New York-based brokerage firm RCS Capital officially filed for bankruptcy recently. RCS Capital primarily functions as a holding company. It is a provider of integrated financial solutions and focuses mostly on retail investors.
RCS Capital – the beginning
The story of RCS Capital began in 2013. American investor, entrepreneur, and philanthropist Nicholas Schorsch co-founded investment company American Realty Capital, which was later renamed as AR Capital. In 2013, Schorsch and AR Capital united the investment banking, broker-dealer, and transaction management businesses under a single holding company called RCS Capital Corporation. The company went public in June 2013 and was listed on the New York Stock Exchange.
Schorsch stepped down from the board of RCS Capital in December 2014.
RCS Capital – the closing chapter
Earlier in January 2016, RCS Capital announced that it had planned to voluntarily file for bankruptcy to boost its capital structure. The company was looking to offload some of its non-core businesses and liabilities and shift focus onto Cetera Financial Group, its retail advice segment. The key shareholders of RCS Capital also agreed to invest US$150 million in Cetera.
However, the company filed for chapter 11 bankruptcy protection later in January with an intention to decrease its debt. RCS Capital filed the chapter 11 petition in the US Bankruptcy Court in Wilmington, Delaware. The company’s key investors will gain control of the operations. While filing for bankruptcy, the company listed US$1.98 billion in total assets with a debt of US$1.39 billion.
In December 2015, the company had agreed to pay a fine of US$3 million to resolve claims made by the securities regulators in Massachusetts which stated that it was involved in a shareholder proxy vote scam. It had been trying to raise funds since it lost out on a deal with Apollo Global Management, a global investment company, earlier in November 2015. RCS Capital had been looking to acquire a controlling stake in a consortium of trusts. It had since been offloading assets and dipping into the US$19 billion real estate fund from Schorsch.
The company’s debt restructuring plan, which is backed by lenders, will see the elimination of its common shares and preferred stock worth around US$500 million. It also announced that the current employees, trade vendors, and advisers at Cetera will not be affected by the bankruptcy filing.
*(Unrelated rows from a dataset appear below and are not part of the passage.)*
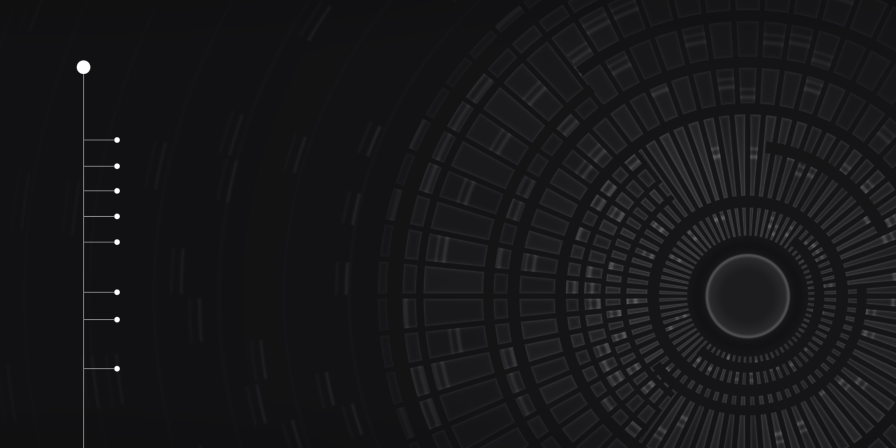
This background is drawn by a Shadertoy shader. Its source:

```glsl
// Dark radial machine of concentric segmented rings, with a white timeline at left.
const float TAU = 6.2831853;
const vec2 HUB = vec2(1.669, 0.339);
const vec3 NIGHT = vec3(0.066, 0.066, 0.073);
const vec3 STEEL = vec3(0.98, 0.98, 1.0);

float hash(vec2 p) {
    p = fract(p * vec2(0.1031, 0.1137));
    p += dot(p, p.yx + 33.33);
    return fract((p.x + p.y) * p.x * 91.7);
}

float noise(vec2 p) {
    vec2 i = floor(p), f = fract(p);
    f = f * f * (3.0 - 2.0 * f);
    return mix(mix(hash(i), hash(i + vec2(1, 0)), f.x),
               mix(hash(i + vec2(0, 1)), hash(i + vec2(1, 1)), f.x), f.y);
}

float boxDist(vec2 p, vec2 halfSize) {
    vec2 d = abs(p) - halfSize;
    return length(max(d, 0.0)) + min(max(d.x, d.y), 0.0);
}

float cover(float d, float aa) { return smoothstep(aa, -aa, d); }

// Soft bar of constant radius
float slat(float radius, float at, float width) {
    float x = (radius - at) / width;
    return exp(-x * x);
}

// Ring of outlined cells; polar = (radius, angle)
float cellRing(vec2 polar, float inner, float outer, float count, float aa) {
    float turn = polar.y / TAU * count;
    vec2 key = vec2(floor(turn) + 71.0, floor(inner * 900.0));
    float pitch = TAU * polar.x / count, depth = outer - inner;
    vec2 local = vec2(polar.x - 0.5 * (inner + outer), (fract(turn) - 0.5) * pitch);
    float d = boxDist(local, vec2(0.5 * depth, 0.5 * pitch - min(0.0055, 0.24 * pitch)));
    float rim = exp(-abs(d + 0.002) / 0.003);
    float at = inner + depth * (0.15 + 0.7 * hash(key));
    float bars = slat(polar.x, at, 0.005) + 0.7 * slat(polar.x, at + 0.018, 0.004);
    bars *= step(0.62, hash(key + 17.0));
    return cover(d, aa) * (0.12 + 0.13 * hash(key + 5.0) + 0.4 * rim + 0.65 * bars);
}

// Band that covers part of a circle, centred on one direction
float arcBand(vec2 polar, float radius, float halfWidth, float facing, float span, float aa) {
    float turn = abs(mod(polar.y - facing + 0.5 * TAU, TAU) - 0.5 * TAU);
    return cover(max(abs(polar.x - radius) - halfWidth, (turn - span) * polar.x), aa);
}

// All ring cells: inner, outer, side (-1 left, 1 right, 0 whole)
float machine(vec2 polar, float aa) {
    vec3 rings[13] = vec3[13](
        vec3(0.135, 0.198, 0), vec3(0.224, 0.406, 1), vec3(0.224, 0.271, -1),
        vec3(0.284, 0.318, -1), vec3(0.328, 0.365, -1), vec3(0.378, 0.406, -1),
        vec3(0.430, 0.510, 0), vec3(0.534, 0.614, 1), vec3(0.536, 0.568, -1),
        vec3(0.590, 0.724, -1), vec3(0.638, 0.724, 1), vec3(0.740, 0.771, 0),
        vec3(0.805, 0.826, 0));
    float side = cos(polar.y) < -0.6 ? -1.0 : 1.0;
    float light = 0.0;
    for (int i = 0; i < 13; i++) {
        vec3 ring = rings[i];
        if (ring.z * side < 0.0) continue;
        float count = ring.x < 0.3 ? 72.0 : 62.0;
        float gain = mix(0.24, 0.12, smoothstep(0.2, 0.55, ring.x));
        gain *= 1.0 - 0.5 * smoothstep(0.7, 0.82, ring.x);
        light += gain * cellRing(polar, ring.x, ring.y, count, aa);
    }
    // Dark partial arcs that cut the spokes
    light *= 1.0 - arcBand(polar, 0.335, 0.013, 0.95, 0.5, aa);
    light *= 1.0 - arcBand(polar, 0.255, 0.011, -1.2, 1.3, aa);
    return light * (1.0 - arcBand(polar, 0.160, 0.011, -0.7, 1.6, aa));
}

// Faint outer arcs with scattered bars
float outerArcs(vec2 polar) {
    float light = 0.0, turn = polar.y / TAU * 72.0;
    float ends = smoothstep(0.5, 0.42, abs(fract(turn) - 0.5));
    for (float n = 0.0; n < 7.0; n++) {
        float radius = 0.89 + 0.145 * n, fade = exp(-0.38 * n);
        vec2 key = vec2(floor(turn) + 90.0, n + 3.0);
        light += 0.006 * slat(polar.x, radius, 0.004) * (1.0 + fade);
        float at = radius + 0.1 * hash(key);
        float bar = slat(polar.x, at, 0.004) + 0.4 * slat(polar.x, at + 0.022, 0.004);
        light += bar * ends * step(0.72, hash(key + 29.0)) * (0.01 + 0.05 * fade);
    }
    return light;
}

// Stem with a large top dot and short dotted branches
float timeline(vec2 p, float aa) {
    float rows[8] = float[8](0.6875, 0.629, 0.574, 0.517, 0.4596, 0.3477, 0.2865, 0.177);
    float lines = boxDist(p - vec2(0.1868, 0.42), vec2(0.0006, 0.43));
    float dots = length(p - vec2(0.1865, 0.850)) - 0.0152;
    for (int i = 0; i < 8; i++) {
        lines = min(lines, boxDist(p - vec2(0.224, rows[i]), vec2(0.037, 0.0006)));
        dots = min(dots, length(p - vec2(0.2613, rows[i])) - 0.0062);
    }
    return max(0.75 * cover(lines, aa), cover(dots, aa));
}

void mainImage(out vec4 fragColor, in vec2 fragCoord) {
    vec2 p = fragCoord / iResolution.y, q = p - HUB;
    float aa = 0.8 / iResolution.y;
    vec2 polar = vec2(length(q), atan(q.y, q.x));
    // Rings, dimmed unevenly and toward the upper right
    float shade = 0.75 + 0.4 * noise(p * 5.0);
    shade *= 1.0 - 0.4 * smoothstep(0.2, 0.8, q.x + q.y);
    float light = 0.018 * exp(-1.5 * polar.x * polar.x);
    light += shade * (machine(polar, aa) + outerArcs(polar));
    // Hub disc with a glowing rim
    light += cover(polar.x - 0.094, aa) * (0.025 + 0.06 * smoothstep(0.05, 0.094, polar.x));
    light += 0.14 * slat(polar.x, 0.091, 0.004) - 0.015 * slat(polar.x, 0.114, 0.012);
    vec3 color = NIGHT + STEEL * light;
    color *= 1.0 - 0.08 * smoothstep(0.75, 1.0, abs(p.y - 0.5) * 2.0);
    fragColor = vec4(mix(color, vec3(1.0), timeline(p, aa)), 1.0);
}
```
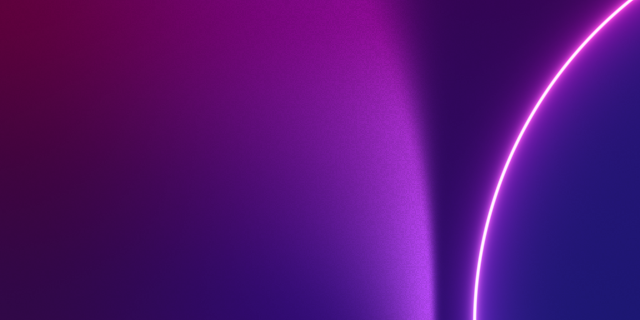
This background is drawn by a Shadertoy shader. Its source:

```glsl
#define ARC_CENTER vec2(2.793, -0.02)
#define ARC_RADIUS 1.31
#define CORE_HALF_WIDTH 0.0045
#define HALO_WIDTH 0.012
#define GLOW_OUTER 0.050
#define GLOW_INNER 0.085
#define RIDGE_X 1.34
#define RIDGE_BEND 0.22
#define GRAIN_CELLS 256.0
#define GRAIN_AMOUNT 0.06

float hash(vec2 cell) {
    vec3 q = fract(vec3(cell.xyx) * 0.1031);
    q += dot(q, q.yzx + 33.33);
    return fract((q.x + q.y) * q.z);
}

// Wine at the upper left, indigo towards the lower middle
vec3 leftBackdrop(vec2 p) {
    float across = smoothstep(0.0, 1.1, p.x);
    vec3 low = mix(vec3(0.19, 0.03, 0.28), vec3(0.18, 0.04, 0.45), across);
    vec3 middle = mix(vec3(0.25, 0.015, 0.24), vec3(0.27, 0.02, 0.42), across);
    vec3 high = mix(vec3(0.36, 0.0, 0.21), vec3(0.41, 0.0, 0.42), across);
    vec3 lower = mix(low, middle, smoothstep(0.0, 0.6, p.y));
    return mix(lower, high, smoothstep(0.4, 1.05, p.y));
}

// Soft light with a long left tail and a right edge that sharpens downwards
float curtainLight(float offset, float y) {
    float leftWidth = mix(0.11, 0.42, y);
    float rightWidth = 0.022 + 0.125 * y * y;
    float softness = 0.04;
    float tail = exp(-(length(vec2(offset, softness)) - softness) / leftWidth);
    float edge = exp(-offset * offset / (rightWidth * rightWidth));
    return offset < 0.0 ? tail : edge;
}

vec3 curtainColor(float y) {
    vec3 violet = vec3(0.68, 0.27, 0.92);
    vec3 orchid = vec3(0.62, 0.18, 0.78);
    vec3 magenta = vec3(0.53, 0.04, 0.56);
    vec3 lower = mix(violet, orchid, smoothstep(0.1, 0.6, y));
    return mix(lower, magenta, smoothstep(0.5, 1.0, y));
}

// Neon ring: wide glow, tight halo and white core
vec3 addNeon(vec3 color, float ringDistance, float y, float pixel) {
    float away = abs(ringDistance);
    float glow = exp(-away / (ringDistance < 0.0 ? GLOW_INNER : GLOW_OUTER));
    float halo = exp(-away / HALO_WIDTH);
    float core = 1.0 - smoothstep(-pixel, pixel, away - CORE_HALF_WIDTH);
    vec3 glowColor = mix(vec3(0.50, 0.15, 0.86), vec3(0.72, 0.06, 0.76), y);
    color = mix(color, glowColor, 0.85 * glow);
    color += vec3(0.55, 0.32, 0.30) * halo;
    return mix(color, vec3(1.0, 0.96, 1.0), core);
}

void mainImage(out vec4 fragColor, in vec2 fragCoord) {
    vec2 p = fragCoord / iResolution.y;
    float pixel = 1.0 / iResolution.y;

    // Backdrop regions: left field, dark gap, ring interior
    float offset = p.x - (RIDGE_X - RIDGE_BEND * p.y * p.y);
    float ringDistance = length(p - ARC_CENTER) - ARC_RADIUS;
    vec3 gap = mix(vec3(0.15, 0.04, 0.40), vec3(0.20, 0.02, 0.33), p.y);
    vec3 interior = mix(vec3(0.11, 0.09, 0.45), vec3(0.16, 0.07, 0.46), p.y);
    vec3 color = mix(leftBackdrop(p), gap, smoothstep(0.0, 0.05, offset));
    color = mix(color, interior, smoothstep(0.03, -0.03, ringDistance));

    // Curtain with fine grain
    float light = curtainLight(offset, p.y);
    color = mix(color, curtainColor(p.y), light);
    float grain = hash(floor(p * GRAIN_CELLS)) - 0.5;
    color *= 1.0 + grain * GRAIN_AMOUNT * (0.5 + light);

    color = addNeon(color, ringDistance, p.y, pixel);
    fragColor = vec4(clamp(color, 0.0, 1.0), 1.0);
}
```
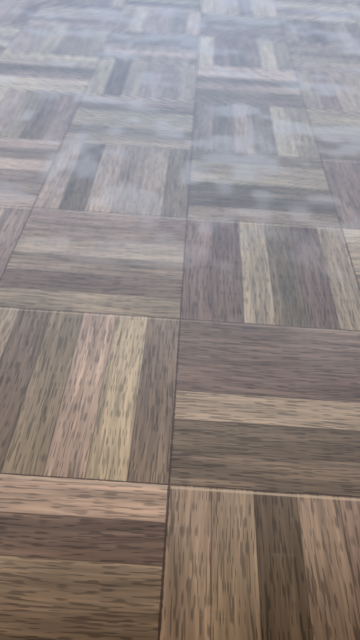
Write a WebGL 1 fragment shader that draws this texture.

```glsl
precision highp float;
// Worn mosaic parquet seen in perspective: square tiles of six strips whose
// direction alternates like a checkerboard. Each pixel averages a small grid of
// floor samples, widened with distance for defocus, then pale window haze is added.

uniform vec2 u_resolution;

// View, in units of canvas height
const float HORIZON = 1.3125;      // height of the vanishing line
const float ROLL = 0.067;          // tilt of the camera
const float VANISH_X = 0.336;      // where the column seams converge
const float TILE_WIDTH = 0.37;     // tile width per unit of depth
const float ROW_START = 0.934;     // inverse depth of row zero
const float ROW_STEP = 0.2995;     // inverse depth per row
const float FAR_BLUR = 0.006;

// Floor, in units of one tile
const float STRIPS = 6.0;
const vec2 SEAM_WIDTH = vec2(0.009, 0.006);
const float STRIP_GAP = 0.03;
const float GRAIN = 0.13;
const float FIBRE = 0.24;
const float PORES = 0.24;

const vec3 DARK_OAK = vec3(0.325, 0.255, 0.205);
const vec3 LIGHT_OAK = vec3(0.665, 0.565, 0.455);
const vec3 ROSE_TINT = vec3(1.03, 0.97, 0.98);
const vec3 HONEY_TINT = vec3(1.01, 1.01, 0.94);
const vec3 SEAM_COLOR = vec3(0.23, 0.17, 0.13);
const vec3 SCUFF_COLOR = vec3(0.66, 0.62, 0.59);

// Light: exposure rises and a cool veil thickens towards the window
const float NEAR_EXPOSURE = 0.83;
const float EXPOSURE_RISE = 0.70;
const vec3 HAZE_COLOR = vec3(0.63, 0.74, 0.895);
const float HAZE = 0.60;

float hash(vec2 p) {
  return fract(sin(dot(p, vec2(127.1, 311.7))) * 43758.5453);
}

float noise(vec2 p) {
  vec2 i = floor(p), f = fract(p);
  f = f * f * (3.0 - 2.0 * f);
  return mix(mix(hash(i), hash(i + vec2(1.0, 0.0)), f.x),
             mix(hash(i + vec2(0.0, 1.0)), hash(i + 1.0), f.x), f.y);
}

// Canvas position to floor position, one unit per tile
vec2 floorPoint(vec2 p) {
  float depth = HORIZON - p.y - ROLL * (p.x - 0.281);
  return vec2((p.x - VANISH_X + ROLL * depth) / (TILE_WIDTH * depth),
              (1.0 / depth - ROW_START) / ROW_STEP);
}

// Colour of one strip; g.x runs across the tile and g.y along the strips
vec3 stripWood(vec2 g, vec2 tile) {
  float strip = floor(g.x * STRIPS);
  vec2 key = tile * vec2(7.0, 13.0) + vec2(strip * 3.0, strip * 5.0);
  float tone = hash(key + 0.37);
  float tint = hash(key + 4.71);
  vec2 seed = vec2(tone, tint) * 60.0;

  float bend = noise(g * vec2(4.0, 1.7) + seed) * 0.035;
  float x = g.x + bend;
  float streak = noise(vec2(x * 48.0, g.y * 2.0) + seed);
  float fibre = noise(vec2(x * 120.0, g.y * 7.0) + seed.yx);
  float pore = noise(vec2(x * 190.0, g.y * 20.0) + seed);
  float cloud = noise(g * vec2(9.0, 3.0) + seed.yx);

  vec3 wood = mix(DARK_OAK, LIGHT_OAK, 0.06 + 0.82 * tone + 0.24 * (cloud - 0.5));
  wood *= mix(ROSE_TINT, HONEY_TINT, tint);
  wood *= 1.0 + GRAIN * (streak * 2.0 - 1.0) + FIBRE * (fibre - 0.5);
  wood *= 1.0 - PORES * smoothstep(0.5, 0.85, pore);

  float f = fract(g.x * STRIPS);
  float gap = 1.0 - smoothstep(0.0, STRIP_GAP, min(f, 1.0 - f));
  return mix(wood, SEAM_COLOR, gap * 0.4);
}

vec3 parquet(vec2 q) {
  vec2 tile = floor(q), f = fract(q);
  bool acrossView = mod(tile.x + tile.y, 2.0) < 0.5;
  vec3 color = stripWood(acrossView ? f.yx : f, tile);
  color *= 0.92 + 0.16 * hash(tile + 2.9);

  // Uneven, gritty seams with a pale worn lip below the rows
  vec2 edge = min(f, 1.0 - f);
  float grit = 0.45 + 0.8 * noise(q * 70.0);
  vec2 seam = 1.0 - smoothstep(SEAM_WIDTH * 0.2 * grit, SEAM_WIDTH * grit, edge);
  float lip = smoothstep(0.005, 0.009, 1.0 - f.y) * (1.0 - smoothstep(0.015, 0.022, 1.0 - f.y));
  color = mix(color, LIGHT_OAK * 1.15, lip * 0.8 * hash(tile + 8.3));
  color = mix(color, SEAM_COLOR, max(seam.x * 0.75, seam.y * 0.6));

  // Rubbed patches and thin scratches in the finish
  float patches = noise(q * vec2(2.3, 3.1) + 5.0) * 0.6 + noise(q * 8.0) * 0.4;
  float worn = smoothstep(0.54, 0.76, patches) * smoothstep(0.2, 3.0, q.y);
  float scratch = smoothstep(0.91, 0.98, noise(vec2(q.x * 3.0 + q.y, q.y * 85.0)));
  return mix(color, SCUFF_COLOR, worn * 0.4 + scratch * 0.1);
}

void main() {
  vec2 p = gl_FragCoord.xy / u_resolution.y;

  // Antialiasing and distance blur
  float spread = 1.0 / u_resolution.y + FAR_BLUR * p.y * p.y * p.y;
  vec3 color = vec3(0.0);
  for (int i = 0; i < 4; i++) {
    for (int j = 0; j < 4; j++) {
      vec2 offset = (vec2(float(i), float(j)) - 1.5) / 4.0;
      color += parquet(floorPoint(p + offset * spread));
    }
  }
  color *= (NEAR_EXPOSURE + EXPOSURE_RISE * p.y) / 16.0;

  // Window light veiling the far floor, strongest near the glare
  vec2 glare = p - vec2(0.27, 0.86);
  float haze = HAZE * p.y + 0.08 * exp(-18.0 * dot(glare, glare));
  gl_FragColor = vec4(mix(color, HAZE_COLOR, haze), 1.0);
}
```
Nicholas Schorsch and American hedge fund Luxor Capital Group are RCS Capital’s major shareholders. The first-level and second-level shareholders will assume majority ownership of the company following the bankruptcy.